The Master Speechwriter: Secrets to compose, adjust, and add humor to your big speech
Write strategically, fight strategically: How to devise, draft, and defend messages that matter
As speechwriters, we spend a lot of time'and ink'helping our companies (or clients) find the right words to tell their stories. But the reality is that writing is only part of the job. The best speechwriters are also shrewd strategists, meticulous event planners, skilled managers, and masters of the organizational challenges that stand between first draft and final delivery.
- Identify strategic objectives—and clarify successful outcomes before ever setting pen to paper
- Write smarter, not harder—asking productive questions and imbuing your prose with purpose
- Be tactical—in your management of both people and process, defending the draft and ensuring that your speech survives the vetting process
- Deliver—the message your audience needs to hear, the results your organization expects, and the response your speaker deserves
Humor demystified: How (and why) to make every speech funnier
From toasts, to keynotes, to everything between, a little humor goes a long way. It can connect the speaker to the audience, deflect a controversy, emphasize a point, or add a little levity to a speech that sorely needs it. Of course, comedy can intimidate—but if you understand the unique, important role humor plays in a speech, as well as the fundamentals of joke-writing, even the most serious speakers (and speechwriters) can expertly wield killer one-liners.
- Identify the benefits of adding humor to traditional speeches
- Highlight examples from business and politics to strategically deploy humor in your writing
- Draw on current events for topical source material so your humor is relevant and timely
- Employ joke constructions that fit any presentation
- Use the philosophy of improvisation to quickly write jokes for any occasion
Know your audience: How Disney adjusts speeches to meet audiences where they are
Put yourself in the shoes of those who must sit through your speeches. Are they employees or investors? Do they want something from you, or do you want them to do something? In this session, you'll learn what it means to thoroughly evaluate an audience before you start writing so your speeches are written for the people who are listening. Jay Shannon, executive communications manager for Disneyland Resort, will talk about the nuances of audience expectations and how minor adjustments can make major differences in what you communicate.
- What questions to ask about your audience before you write one word, so you write to communicate with them instead of talking at them
- What you can and can't control about your audience, so you give your speaker the greatest opportunity for success

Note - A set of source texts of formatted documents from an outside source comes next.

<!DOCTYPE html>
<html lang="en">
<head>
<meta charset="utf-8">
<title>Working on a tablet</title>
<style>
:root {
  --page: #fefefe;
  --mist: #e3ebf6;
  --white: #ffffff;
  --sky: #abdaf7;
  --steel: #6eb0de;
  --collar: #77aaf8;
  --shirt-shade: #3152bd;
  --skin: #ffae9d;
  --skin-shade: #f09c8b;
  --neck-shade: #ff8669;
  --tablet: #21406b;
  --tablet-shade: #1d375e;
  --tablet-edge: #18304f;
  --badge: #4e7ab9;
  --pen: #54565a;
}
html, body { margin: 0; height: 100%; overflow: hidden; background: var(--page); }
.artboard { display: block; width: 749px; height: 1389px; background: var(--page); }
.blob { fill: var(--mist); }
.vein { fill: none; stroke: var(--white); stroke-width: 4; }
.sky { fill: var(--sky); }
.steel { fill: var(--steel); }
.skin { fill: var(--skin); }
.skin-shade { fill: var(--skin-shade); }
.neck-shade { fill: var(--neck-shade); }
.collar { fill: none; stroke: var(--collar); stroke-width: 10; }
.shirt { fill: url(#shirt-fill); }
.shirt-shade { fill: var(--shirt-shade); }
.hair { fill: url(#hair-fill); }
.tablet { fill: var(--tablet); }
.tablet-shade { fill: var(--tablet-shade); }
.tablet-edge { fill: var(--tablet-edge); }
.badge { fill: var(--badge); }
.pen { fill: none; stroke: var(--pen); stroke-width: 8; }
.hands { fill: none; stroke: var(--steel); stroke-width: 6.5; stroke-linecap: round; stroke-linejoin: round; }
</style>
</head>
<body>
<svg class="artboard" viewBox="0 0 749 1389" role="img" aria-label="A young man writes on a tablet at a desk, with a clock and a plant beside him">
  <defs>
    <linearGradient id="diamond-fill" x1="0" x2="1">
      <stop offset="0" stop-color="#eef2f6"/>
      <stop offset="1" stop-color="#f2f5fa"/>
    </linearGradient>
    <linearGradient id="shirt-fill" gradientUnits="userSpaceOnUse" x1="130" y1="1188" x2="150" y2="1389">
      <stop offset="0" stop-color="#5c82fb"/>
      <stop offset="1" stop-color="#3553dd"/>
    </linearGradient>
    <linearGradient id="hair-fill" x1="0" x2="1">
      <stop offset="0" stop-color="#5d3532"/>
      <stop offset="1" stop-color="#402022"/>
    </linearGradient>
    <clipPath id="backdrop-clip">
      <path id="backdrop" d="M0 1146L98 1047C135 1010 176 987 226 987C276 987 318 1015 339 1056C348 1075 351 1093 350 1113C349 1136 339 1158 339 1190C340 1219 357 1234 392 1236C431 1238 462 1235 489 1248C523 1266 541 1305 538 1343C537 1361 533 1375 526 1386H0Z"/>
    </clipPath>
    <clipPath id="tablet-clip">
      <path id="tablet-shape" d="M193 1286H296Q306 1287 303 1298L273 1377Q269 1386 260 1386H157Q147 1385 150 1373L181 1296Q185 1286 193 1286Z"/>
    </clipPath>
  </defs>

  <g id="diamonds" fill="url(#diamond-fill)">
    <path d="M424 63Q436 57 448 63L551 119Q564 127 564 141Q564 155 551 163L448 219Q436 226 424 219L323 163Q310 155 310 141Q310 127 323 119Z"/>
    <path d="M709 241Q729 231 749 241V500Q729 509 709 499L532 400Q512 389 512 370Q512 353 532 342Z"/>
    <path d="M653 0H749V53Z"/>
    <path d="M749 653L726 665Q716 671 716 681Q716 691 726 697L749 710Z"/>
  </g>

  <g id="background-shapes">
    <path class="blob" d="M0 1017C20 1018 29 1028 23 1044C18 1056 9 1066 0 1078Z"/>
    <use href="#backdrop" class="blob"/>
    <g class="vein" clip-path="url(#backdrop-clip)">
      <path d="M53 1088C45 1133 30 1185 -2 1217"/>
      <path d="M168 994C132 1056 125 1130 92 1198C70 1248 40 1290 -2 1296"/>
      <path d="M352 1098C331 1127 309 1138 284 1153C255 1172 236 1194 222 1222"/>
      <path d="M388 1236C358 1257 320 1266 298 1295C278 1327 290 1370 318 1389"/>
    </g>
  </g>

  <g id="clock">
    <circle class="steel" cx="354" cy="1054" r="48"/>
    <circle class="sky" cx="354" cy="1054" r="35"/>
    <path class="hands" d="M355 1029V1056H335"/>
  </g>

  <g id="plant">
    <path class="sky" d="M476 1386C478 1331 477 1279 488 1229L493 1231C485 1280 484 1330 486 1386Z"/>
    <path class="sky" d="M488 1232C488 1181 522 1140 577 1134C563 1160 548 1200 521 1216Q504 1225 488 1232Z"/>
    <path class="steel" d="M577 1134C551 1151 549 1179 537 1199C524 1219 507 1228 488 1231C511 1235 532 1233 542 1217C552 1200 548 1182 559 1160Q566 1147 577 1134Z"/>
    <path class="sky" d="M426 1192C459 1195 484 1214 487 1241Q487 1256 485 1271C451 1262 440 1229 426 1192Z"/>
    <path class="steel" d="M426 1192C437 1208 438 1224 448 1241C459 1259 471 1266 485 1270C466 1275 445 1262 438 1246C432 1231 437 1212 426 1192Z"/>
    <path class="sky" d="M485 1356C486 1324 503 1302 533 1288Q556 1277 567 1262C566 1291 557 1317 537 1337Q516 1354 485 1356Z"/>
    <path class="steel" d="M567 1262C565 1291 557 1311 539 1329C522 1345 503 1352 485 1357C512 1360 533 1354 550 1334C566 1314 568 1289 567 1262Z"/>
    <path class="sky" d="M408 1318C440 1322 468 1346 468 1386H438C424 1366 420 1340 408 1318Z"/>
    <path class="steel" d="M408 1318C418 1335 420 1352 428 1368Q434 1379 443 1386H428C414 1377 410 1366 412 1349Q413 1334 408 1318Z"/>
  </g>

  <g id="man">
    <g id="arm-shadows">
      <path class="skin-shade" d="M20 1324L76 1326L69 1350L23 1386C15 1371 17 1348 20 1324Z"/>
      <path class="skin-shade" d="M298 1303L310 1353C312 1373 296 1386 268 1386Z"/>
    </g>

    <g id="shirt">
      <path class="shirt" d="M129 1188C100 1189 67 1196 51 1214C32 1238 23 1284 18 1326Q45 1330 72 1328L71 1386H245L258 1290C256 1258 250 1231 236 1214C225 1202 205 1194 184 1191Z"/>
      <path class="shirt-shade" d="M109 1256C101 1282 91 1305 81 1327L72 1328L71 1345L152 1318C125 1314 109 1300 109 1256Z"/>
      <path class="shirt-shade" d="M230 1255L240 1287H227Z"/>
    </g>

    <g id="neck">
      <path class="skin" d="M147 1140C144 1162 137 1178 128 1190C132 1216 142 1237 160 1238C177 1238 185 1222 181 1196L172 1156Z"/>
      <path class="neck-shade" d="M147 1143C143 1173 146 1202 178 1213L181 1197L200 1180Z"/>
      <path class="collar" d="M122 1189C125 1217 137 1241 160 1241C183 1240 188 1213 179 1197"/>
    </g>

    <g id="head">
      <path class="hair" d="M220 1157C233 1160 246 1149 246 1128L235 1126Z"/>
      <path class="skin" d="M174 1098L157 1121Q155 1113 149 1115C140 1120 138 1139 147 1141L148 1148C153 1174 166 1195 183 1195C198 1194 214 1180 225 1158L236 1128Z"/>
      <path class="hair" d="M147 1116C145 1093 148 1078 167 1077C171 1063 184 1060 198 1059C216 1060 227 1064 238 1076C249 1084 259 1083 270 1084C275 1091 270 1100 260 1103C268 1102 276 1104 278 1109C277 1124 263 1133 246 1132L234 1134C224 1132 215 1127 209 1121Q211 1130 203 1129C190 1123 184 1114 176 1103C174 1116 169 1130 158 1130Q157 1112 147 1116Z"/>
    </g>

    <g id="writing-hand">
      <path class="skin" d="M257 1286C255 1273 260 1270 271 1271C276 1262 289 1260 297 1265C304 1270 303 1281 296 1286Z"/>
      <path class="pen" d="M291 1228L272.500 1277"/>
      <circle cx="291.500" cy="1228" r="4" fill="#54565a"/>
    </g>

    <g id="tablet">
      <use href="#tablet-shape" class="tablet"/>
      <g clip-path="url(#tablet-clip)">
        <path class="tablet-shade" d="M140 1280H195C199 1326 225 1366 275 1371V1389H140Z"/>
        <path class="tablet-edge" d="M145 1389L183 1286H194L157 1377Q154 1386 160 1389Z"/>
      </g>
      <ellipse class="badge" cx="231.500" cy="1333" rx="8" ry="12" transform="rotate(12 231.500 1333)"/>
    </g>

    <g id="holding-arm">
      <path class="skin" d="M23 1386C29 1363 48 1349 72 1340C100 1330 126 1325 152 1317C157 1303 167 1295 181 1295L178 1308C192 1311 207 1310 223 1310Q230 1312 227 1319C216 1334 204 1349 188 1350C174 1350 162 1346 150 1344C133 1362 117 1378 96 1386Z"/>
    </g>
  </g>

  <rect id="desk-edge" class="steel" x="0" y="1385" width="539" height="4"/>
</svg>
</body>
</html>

- Strategies to tailor your message for new audiences so you don't reinvent the wheel
- Day-of speech tips for helping the speaker connect with the audience
- How to give the audience something they didn't know they needed so your speeches are memorable
BONUS: 2:45-3:30 PM
Notes from backstage: Lessons from a TED-Talk and Moth-Mainstage- performance speaker
The craft of storytelling has been re-energized with the popularity of programs such as TED Talks and The Moth. TED and Moth speaking opportunities are highly sought after as they build momentum and change minds all over the world. In this session, speechwriter-turned-speaker Sarah Gray, who has delivered both a TED.com Talk of the Day and a Moth Mainstage Performance, chats with Rob Friedman about the lessons she learned and that you can learn from, too.
- The differences between giving a TED Talk and telling a Moth story, and when each style could advance your message
- What happened in the months, weeks, days and minutes leading up to each performance, and how Sarah's preparation could help any speaker
- How TED's staging and speaker prep differ from The Moth's prep, and why that changes how the audience hears your story
- Tips for preparing your speaker for success
- Tips for selecting the right speaker and the right story